The stretch wanted below opens at the line containing "font-size: 92px;" and closes at the line containing "grid-template-rows: 82px 50px 84px;". Please return it exactly, with no other lines.

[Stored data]
───

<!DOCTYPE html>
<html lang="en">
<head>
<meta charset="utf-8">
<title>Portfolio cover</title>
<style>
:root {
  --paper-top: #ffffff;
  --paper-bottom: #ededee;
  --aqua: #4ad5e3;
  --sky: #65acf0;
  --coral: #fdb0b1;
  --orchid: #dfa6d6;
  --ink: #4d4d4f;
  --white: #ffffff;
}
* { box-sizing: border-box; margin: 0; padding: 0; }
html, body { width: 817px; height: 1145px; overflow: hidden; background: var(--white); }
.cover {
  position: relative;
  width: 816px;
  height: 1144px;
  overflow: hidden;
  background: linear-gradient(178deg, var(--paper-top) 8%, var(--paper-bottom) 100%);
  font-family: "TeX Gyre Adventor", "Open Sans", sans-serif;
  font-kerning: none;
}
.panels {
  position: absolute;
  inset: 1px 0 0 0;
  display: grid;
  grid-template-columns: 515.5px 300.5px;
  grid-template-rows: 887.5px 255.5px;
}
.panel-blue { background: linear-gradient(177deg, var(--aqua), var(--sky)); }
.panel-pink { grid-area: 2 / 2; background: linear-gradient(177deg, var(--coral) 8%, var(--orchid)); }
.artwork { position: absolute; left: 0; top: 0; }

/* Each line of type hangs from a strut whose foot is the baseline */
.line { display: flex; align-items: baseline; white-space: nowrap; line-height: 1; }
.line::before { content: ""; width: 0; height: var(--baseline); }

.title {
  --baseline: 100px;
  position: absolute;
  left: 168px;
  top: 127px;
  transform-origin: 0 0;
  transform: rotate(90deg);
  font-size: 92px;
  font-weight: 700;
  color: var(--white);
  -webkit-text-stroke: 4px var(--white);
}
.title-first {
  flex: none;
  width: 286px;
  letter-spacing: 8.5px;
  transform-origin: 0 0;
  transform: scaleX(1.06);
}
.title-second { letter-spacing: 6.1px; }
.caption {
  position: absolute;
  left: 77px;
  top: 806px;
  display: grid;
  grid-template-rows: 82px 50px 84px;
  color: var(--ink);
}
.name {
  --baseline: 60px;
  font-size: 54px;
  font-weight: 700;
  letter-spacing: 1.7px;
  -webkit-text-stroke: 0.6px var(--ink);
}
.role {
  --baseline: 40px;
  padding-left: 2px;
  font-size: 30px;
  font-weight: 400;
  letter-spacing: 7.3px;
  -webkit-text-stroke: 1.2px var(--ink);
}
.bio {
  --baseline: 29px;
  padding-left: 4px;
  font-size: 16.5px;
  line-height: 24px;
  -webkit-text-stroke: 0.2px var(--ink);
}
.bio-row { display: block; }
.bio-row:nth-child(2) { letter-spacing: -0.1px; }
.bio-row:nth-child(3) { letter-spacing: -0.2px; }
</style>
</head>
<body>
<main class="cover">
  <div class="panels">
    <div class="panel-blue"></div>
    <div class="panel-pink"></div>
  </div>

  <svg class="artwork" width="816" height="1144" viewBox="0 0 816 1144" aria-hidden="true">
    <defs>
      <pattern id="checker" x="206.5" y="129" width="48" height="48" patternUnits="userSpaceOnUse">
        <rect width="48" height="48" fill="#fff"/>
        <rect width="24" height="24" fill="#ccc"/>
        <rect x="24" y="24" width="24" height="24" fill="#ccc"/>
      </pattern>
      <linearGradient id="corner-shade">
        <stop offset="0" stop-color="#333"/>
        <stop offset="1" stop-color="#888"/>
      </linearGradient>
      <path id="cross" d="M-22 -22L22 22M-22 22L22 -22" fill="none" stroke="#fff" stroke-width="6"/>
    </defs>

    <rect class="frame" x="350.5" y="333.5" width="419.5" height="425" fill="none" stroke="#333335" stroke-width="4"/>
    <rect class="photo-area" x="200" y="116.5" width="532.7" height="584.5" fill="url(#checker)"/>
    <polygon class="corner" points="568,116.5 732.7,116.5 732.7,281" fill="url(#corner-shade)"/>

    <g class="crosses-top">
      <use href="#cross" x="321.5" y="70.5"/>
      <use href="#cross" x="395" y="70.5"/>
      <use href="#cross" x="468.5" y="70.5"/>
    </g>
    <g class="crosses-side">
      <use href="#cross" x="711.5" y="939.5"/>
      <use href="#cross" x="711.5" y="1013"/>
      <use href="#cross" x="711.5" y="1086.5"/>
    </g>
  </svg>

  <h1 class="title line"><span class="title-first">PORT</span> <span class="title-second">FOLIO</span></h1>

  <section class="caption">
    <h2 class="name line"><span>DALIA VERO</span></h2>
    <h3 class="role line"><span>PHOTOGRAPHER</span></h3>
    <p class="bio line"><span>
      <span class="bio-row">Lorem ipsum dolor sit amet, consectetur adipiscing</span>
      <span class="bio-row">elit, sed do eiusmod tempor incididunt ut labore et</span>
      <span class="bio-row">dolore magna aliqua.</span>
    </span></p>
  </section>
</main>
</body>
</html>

───

### Result:
  font-size: 92px;
  font-weight: 700;
  color: var(--white);
  -webkit-text-stroke: 4px var(--white);
}
.title-first {
  flex: none;
  width: 286px;
  letter-spacing: 8.5px;
  transform-origin: 0 0;
  transform: scaleX(1.06);
}
.title-second { letter-spacing: 6.1px; }
.caption {
  position: absolute;
  left: 77px;
  top: 806px;
  display: grid;
  grid-template-rows: 82px 50px 84px;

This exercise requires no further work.